■ WHAT IS NEEDED
Only the final stretch of the data is wanted: reproduce the line containing "450L632 448V462ZM630 482L632" and each line after it, exactly.

■ RECORDS SUPPLIED
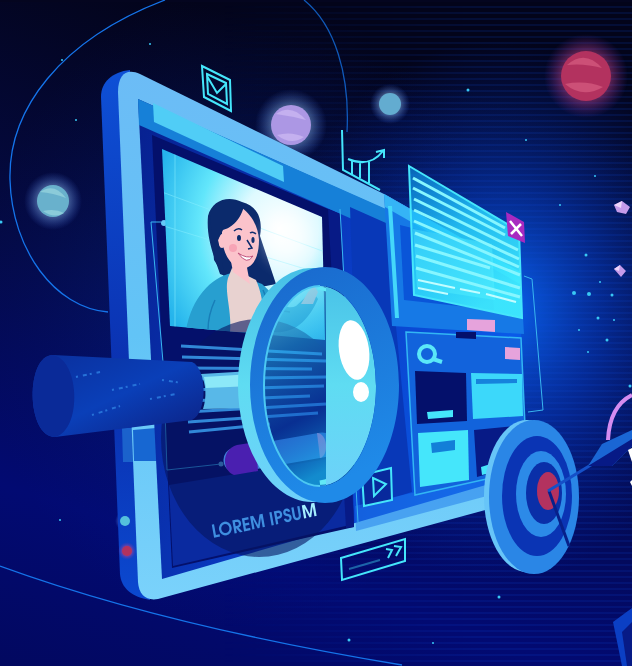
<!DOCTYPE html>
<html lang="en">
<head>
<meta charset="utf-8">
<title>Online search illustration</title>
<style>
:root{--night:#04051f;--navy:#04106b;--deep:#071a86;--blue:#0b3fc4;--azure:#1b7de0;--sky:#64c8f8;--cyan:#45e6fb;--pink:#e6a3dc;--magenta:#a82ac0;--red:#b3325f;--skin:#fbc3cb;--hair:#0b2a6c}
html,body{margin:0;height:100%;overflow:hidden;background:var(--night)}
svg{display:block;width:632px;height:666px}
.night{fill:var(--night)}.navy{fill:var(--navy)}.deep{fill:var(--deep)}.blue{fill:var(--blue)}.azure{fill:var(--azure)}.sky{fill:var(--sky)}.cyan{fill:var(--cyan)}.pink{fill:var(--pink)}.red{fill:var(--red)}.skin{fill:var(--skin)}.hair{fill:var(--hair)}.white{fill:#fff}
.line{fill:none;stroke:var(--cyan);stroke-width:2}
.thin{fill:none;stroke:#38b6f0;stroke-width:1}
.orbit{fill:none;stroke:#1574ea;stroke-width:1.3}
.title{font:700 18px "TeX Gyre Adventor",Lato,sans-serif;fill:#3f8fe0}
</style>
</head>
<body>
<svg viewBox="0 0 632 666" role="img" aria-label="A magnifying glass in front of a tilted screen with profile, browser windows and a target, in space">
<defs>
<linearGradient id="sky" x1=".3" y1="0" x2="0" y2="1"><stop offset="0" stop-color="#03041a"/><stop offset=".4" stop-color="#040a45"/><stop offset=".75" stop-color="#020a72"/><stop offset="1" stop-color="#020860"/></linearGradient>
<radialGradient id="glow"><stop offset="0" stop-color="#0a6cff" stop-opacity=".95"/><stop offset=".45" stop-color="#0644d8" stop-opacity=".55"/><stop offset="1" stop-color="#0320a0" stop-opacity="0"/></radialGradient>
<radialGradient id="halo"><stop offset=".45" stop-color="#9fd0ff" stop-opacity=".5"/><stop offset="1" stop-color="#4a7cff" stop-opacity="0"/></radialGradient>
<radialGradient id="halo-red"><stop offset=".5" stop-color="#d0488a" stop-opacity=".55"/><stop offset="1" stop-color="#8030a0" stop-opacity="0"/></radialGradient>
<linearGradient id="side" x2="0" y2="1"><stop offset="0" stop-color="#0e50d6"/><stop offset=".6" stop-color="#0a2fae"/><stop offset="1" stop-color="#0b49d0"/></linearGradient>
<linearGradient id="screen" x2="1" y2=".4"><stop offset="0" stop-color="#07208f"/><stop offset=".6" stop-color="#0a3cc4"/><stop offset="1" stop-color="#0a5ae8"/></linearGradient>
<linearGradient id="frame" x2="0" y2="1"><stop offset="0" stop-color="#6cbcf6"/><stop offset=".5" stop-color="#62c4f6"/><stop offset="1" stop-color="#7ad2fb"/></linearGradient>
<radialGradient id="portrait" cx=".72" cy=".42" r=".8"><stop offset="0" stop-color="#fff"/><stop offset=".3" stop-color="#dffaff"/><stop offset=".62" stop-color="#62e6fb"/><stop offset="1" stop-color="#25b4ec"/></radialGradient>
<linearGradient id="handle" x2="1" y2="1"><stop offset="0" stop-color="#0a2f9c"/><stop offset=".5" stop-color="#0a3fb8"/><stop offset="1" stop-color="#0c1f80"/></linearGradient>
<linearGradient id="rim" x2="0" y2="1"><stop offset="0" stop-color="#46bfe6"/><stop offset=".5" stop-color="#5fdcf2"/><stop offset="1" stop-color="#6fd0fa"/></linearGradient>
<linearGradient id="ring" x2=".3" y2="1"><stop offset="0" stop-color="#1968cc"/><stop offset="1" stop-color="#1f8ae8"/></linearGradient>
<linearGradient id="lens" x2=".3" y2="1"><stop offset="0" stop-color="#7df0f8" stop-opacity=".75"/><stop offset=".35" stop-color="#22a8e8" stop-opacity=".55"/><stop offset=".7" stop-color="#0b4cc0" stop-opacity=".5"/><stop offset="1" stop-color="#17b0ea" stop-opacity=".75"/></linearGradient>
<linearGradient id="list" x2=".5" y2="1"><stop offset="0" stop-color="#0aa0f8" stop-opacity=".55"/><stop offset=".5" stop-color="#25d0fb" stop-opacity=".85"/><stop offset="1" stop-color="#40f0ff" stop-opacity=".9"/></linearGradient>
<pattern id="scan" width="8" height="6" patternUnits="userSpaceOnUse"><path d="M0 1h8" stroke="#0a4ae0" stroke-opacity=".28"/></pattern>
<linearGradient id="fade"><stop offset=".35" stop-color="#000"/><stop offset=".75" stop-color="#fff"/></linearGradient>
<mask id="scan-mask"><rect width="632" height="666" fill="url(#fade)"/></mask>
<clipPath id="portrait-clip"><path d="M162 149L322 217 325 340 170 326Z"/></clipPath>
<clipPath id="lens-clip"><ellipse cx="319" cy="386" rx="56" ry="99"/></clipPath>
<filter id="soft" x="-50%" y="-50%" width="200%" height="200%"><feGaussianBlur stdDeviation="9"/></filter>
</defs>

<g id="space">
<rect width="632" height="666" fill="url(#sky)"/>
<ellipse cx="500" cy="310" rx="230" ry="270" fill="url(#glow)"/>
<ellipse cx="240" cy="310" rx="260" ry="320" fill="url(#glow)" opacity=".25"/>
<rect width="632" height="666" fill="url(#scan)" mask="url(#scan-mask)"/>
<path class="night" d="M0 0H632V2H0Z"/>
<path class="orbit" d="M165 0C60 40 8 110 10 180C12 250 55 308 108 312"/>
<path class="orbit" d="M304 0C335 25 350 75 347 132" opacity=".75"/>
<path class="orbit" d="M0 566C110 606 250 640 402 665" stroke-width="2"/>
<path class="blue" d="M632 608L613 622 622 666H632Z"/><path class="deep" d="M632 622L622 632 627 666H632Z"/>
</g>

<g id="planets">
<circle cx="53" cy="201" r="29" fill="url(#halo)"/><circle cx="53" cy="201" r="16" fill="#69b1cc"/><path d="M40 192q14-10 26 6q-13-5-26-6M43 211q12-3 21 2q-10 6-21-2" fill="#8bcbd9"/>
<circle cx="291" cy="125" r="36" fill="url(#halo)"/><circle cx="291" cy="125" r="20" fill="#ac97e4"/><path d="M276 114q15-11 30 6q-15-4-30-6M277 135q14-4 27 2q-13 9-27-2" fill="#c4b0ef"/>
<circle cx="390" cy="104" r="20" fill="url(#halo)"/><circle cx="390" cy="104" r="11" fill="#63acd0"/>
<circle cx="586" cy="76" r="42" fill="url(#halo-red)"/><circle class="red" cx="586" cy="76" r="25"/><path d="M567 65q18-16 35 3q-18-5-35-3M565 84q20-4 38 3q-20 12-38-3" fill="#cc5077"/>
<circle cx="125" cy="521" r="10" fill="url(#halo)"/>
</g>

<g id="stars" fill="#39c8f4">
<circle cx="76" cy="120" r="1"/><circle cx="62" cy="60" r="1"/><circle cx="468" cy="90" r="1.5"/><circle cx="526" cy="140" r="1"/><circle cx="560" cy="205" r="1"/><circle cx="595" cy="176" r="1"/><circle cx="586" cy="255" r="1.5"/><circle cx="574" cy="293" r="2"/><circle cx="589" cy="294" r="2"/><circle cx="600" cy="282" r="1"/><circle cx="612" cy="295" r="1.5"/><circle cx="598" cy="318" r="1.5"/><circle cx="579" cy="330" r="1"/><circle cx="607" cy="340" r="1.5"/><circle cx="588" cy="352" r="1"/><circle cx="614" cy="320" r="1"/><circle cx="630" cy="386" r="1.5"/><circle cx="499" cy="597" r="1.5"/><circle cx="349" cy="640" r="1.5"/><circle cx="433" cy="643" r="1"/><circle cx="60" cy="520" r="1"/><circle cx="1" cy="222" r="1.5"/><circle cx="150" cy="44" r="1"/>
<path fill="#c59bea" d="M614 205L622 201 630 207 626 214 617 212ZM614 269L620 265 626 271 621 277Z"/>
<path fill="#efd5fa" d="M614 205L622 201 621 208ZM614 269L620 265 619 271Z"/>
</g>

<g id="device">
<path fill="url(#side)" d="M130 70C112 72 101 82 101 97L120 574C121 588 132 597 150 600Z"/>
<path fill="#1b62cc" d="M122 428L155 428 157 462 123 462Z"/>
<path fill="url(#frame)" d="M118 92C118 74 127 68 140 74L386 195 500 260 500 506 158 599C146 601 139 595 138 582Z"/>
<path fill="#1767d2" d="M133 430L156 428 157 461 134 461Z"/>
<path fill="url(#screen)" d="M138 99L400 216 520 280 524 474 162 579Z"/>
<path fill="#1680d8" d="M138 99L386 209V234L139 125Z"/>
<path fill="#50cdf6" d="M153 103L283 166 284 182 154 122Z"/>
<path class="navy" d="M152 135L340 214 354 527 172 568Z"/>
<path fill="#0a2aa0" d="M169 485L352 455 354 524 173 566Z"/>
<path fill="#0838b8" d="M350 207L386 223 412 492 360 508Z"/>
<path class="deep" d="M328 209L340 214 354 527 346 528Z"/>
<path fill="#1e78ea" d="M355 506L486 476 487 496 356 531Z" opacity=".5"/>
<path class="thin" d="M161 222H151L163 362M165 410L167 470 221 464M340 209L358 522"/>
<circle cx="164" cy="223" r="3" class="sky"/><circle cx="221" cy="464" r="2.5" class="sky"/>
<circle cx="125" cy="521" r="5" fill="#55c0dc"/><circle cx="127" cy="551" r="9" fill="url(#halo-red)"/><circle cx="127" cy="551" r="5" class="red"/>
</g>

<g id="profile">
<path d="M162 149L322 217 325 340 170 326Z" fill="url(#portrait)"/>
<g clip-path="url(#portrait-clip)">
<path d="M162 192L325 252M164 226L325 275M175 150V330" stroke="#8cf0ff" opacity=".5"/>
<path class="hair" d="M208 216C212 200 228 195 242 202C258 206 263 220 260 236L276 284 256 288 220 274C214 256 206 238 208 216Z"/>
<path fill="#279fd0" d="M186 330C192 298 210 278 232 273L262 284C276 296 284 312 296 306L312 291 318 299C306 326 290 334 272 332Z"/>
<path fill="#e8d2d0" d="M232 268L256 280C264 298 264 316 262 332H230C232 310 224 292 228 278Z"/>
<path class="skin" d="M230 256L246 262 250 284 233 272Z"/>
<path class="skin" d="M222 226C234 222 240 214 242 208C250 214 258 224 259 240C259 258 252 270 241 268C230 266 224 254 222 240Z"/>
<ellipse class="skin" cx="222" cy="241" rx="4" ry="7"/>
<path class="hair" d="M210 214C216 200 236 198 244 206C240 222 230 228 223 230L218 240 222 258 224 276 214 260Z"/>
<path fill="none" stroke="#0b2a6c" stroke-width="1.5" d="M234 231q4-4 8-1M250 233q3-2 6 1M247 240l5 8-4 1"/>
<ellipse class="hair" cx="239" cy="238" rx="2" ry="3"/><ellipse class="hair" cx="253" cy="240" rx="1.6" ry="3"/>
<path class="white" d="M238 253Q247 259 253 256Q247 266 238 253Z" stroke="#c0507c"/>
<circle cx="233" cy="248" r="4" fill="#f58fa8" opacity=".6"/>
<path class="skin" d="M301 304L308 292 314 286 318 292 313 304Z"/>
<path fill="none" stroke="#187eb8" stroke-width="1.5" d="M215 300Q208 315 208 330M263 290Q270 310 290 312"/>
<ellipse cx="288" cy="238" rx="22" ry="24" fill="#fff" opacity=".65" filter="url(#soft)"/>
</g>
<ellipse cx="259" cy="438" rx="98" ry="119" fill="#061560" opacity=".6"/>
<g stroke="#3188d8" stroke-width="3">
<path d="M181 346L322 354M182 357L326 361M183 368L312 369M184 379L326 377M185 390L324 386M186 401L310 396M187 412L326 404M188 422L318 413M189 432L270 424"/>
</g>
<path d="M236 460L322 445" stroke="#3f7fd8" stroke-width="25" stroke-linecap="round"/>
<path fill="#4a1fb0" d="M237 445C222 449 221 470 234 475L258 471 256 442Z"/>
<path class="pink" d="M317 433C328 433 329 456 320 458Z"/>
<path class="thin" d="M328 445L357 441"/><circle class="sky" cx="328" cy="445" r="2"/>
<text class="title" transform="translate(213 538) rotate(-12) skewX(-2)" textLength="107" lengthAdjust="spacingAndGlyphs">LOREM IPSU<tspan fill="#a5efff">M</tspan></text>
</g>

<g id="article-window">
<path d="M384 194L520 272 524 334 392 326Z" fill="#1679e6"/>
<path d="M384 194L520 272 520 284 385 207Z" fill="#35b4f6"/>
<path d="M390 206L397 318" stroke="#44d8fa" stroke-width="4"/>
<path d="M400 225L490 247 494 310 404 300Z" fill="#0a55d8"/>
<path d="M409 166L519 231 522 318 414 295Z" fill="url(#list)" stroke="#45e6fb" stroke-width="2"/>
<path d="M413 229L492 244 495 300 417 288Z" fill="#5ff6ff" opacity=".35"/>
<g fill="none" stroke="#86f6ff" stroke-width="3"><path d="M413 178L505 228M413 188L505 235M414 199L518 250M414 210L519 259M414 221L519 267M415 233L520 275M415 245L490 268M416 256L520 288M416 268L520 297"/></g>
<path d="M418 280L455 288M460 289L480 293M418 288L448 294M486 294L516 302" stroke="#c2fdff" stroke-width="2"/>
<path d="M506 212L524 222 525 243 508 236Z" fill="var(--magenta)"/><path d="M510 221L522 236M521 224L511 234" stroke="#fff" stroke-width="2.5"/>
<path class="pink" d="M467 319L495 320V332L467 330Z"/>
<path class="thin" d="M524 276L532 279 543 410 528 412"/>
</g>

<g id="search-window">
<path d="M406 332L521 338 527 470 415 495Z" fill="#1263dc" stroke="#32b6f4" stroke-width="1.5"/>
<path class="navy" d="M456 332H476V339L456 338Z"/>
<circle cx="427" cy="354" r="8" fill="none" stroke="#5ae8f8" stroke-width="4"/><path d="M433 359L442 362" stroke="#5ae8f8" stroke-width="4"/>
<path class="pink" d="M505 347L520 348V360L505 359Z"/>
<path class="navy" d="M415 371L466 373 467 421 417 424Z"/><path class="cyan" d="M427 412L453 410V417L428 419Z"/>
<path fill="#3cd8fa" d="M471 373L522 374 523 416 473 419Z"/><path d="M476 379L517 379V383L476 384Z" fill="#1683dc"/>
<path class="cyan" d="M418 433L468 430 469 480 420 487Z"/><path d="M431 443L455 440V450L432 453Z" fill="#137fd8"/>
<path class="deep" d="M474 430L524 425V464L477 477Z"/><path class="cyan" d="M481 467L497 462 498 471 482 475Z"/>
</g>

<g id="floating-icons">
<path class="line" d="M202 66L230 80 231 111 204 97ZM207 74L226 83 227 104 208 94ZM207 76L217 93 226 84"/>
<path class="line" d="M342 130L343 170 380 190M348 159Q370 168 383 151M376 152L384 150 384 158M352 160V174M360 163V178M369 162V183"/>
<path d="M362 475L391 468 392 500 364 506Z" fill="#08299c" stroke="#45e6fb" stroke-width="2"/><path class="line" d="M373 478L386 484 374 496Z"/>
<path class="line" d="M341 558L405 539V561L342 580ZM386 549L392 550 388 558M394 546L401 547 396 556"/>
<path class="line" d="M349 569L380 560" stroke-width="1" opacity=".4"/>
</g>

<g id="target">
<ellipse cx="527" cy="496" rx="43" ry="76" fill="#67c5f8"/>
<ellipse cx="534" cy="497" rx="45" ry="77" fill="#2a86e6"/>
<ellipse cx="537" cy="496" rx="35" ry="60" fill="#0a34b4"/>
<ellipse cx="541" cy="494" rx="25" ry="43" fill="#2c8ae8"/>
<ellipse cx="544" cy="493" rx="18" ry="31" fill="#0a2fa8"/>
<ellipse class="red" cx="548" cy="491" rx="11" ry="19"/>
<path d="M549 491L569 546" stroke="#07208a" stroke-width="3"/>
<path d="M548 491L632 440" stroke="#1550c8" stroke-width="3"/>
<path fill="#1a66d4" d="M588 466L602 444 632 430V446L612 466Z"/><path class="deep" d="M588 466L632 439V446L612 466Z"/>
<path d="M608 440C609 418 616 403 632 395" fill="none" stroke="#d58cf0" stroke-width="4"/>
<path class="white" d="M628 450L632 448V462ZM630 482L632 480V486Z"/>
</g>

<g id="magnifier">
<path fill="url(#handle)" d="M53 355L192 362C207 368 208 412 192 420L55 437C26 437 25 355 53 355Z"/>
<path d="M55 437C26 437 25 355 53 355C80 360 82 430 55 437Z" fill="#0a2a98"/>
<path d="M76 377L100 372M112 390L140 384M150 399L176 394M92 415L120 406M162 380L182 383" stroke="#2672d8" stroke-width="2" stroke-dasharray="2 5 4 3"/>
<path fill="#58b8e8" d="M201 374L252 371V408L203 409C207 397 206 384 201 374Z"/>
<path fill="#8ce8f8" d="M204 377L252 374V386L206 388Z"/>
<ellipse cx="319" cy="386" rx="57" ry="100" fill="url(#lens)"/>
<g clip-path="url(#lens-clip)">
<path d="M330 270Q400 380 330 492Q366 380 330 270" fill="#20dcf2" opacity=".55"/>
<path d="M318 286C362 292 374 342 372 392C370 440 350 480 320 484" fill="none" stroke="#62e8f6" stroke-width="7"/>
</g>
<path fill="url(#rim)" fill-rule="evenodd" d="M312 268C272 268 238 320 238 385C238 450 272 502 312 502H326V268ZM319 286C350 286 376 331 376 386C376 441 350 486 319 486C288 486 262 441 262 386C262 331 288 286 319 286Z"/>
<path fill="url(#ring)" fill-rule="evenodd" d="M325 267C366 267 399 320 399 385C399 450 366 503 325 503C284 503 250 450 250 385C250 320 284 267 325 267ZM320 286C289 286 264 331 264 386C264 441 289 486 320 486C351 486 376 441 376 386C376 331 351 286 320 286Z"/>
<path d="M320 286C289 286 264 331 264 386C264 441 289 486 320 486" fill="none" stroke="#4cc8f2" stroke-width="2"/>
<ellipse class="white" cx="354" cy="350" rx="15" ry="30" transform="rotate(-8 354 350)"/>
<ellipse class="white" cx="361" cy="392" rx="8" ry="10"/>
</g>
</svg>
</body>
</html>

■ ANSWER BOX
<path class="white" d="M628 450L632 448V462ZM630 482L632 480V486Z"/>
</g>

<g id="magnifier">
<path fill="url(#handle)" d="M53 355L192 362C207 368 208 412 192 420L55 437C26 437 25 355 53 355Z"/>
<path d="M55 437C26 437 25 355 53 355C80 360 82 430 55 437Z" fill="#0a2a98"/>
<path d="M76 377L100 372M112 390L140 384M150 399L176 394M92 415L120 406M162 380L182 383" stroke="#2672d8" stroke-width="2" stroke-dasharray="2 5 4 3"/>
<path fill="#58b8e8" d="M201 374L252 371V408L203 409C207 397 206 384 201 374Z"/>
<path fill="#8ce8f8" d="M204 377L252 374V386L206 388Z"/>
<ellipse cx="319" cy="386" rx="57" ry="100" fill="url(#lens)"/>
<g clip-path="url(#lens-clip)">
<path d="M330 270Q400 380 330 492Q366 380 330 270" fill="#20dcf2" opacity=".55"/>
<path d="M318 286C362 292 374 342 372 392C370 440 350 480 320 484" fill="none" stroke="#62e8f6" stroke-width="7"/>
</g>
<path fill="url(#rim)" fill-rule="evenodd" d="M312 268C272 268 238 320 238 385C238 450 272 502 312 502H326V268ZM319 286C350 286 376 331 376 386C376 441 350 486 319 486C288 486 262 441 262 386C262 331 288 286 319 286Z"/>
<path fill="url(#ring)" fill-rule="evenodd" d="M325 267C366 267 399 320 399 385C399 450 366 503 325 503C284 503 250 450 250 385C250 320 284 267 325 267ZM320 286C289 286 264 331 264 386C264 441 289 486 320 486C351 486 376 441 376 386C376 331 351 286 320 286Z"/>
<path d="M320 286C289 286 264 331 264 386C264 441 289 486 320 486" fill="none" stroke="#4cc8f2" stroke-width="2"/>
<ellipse class="white" cx="354" cy="350" rx="15" ry="30" transform="rotate(-8 354 350)"/>
<ellipse class="white" cx="361" cy="392" rx="8" ry="10"/>
</g>
</svg>
</body>
</html>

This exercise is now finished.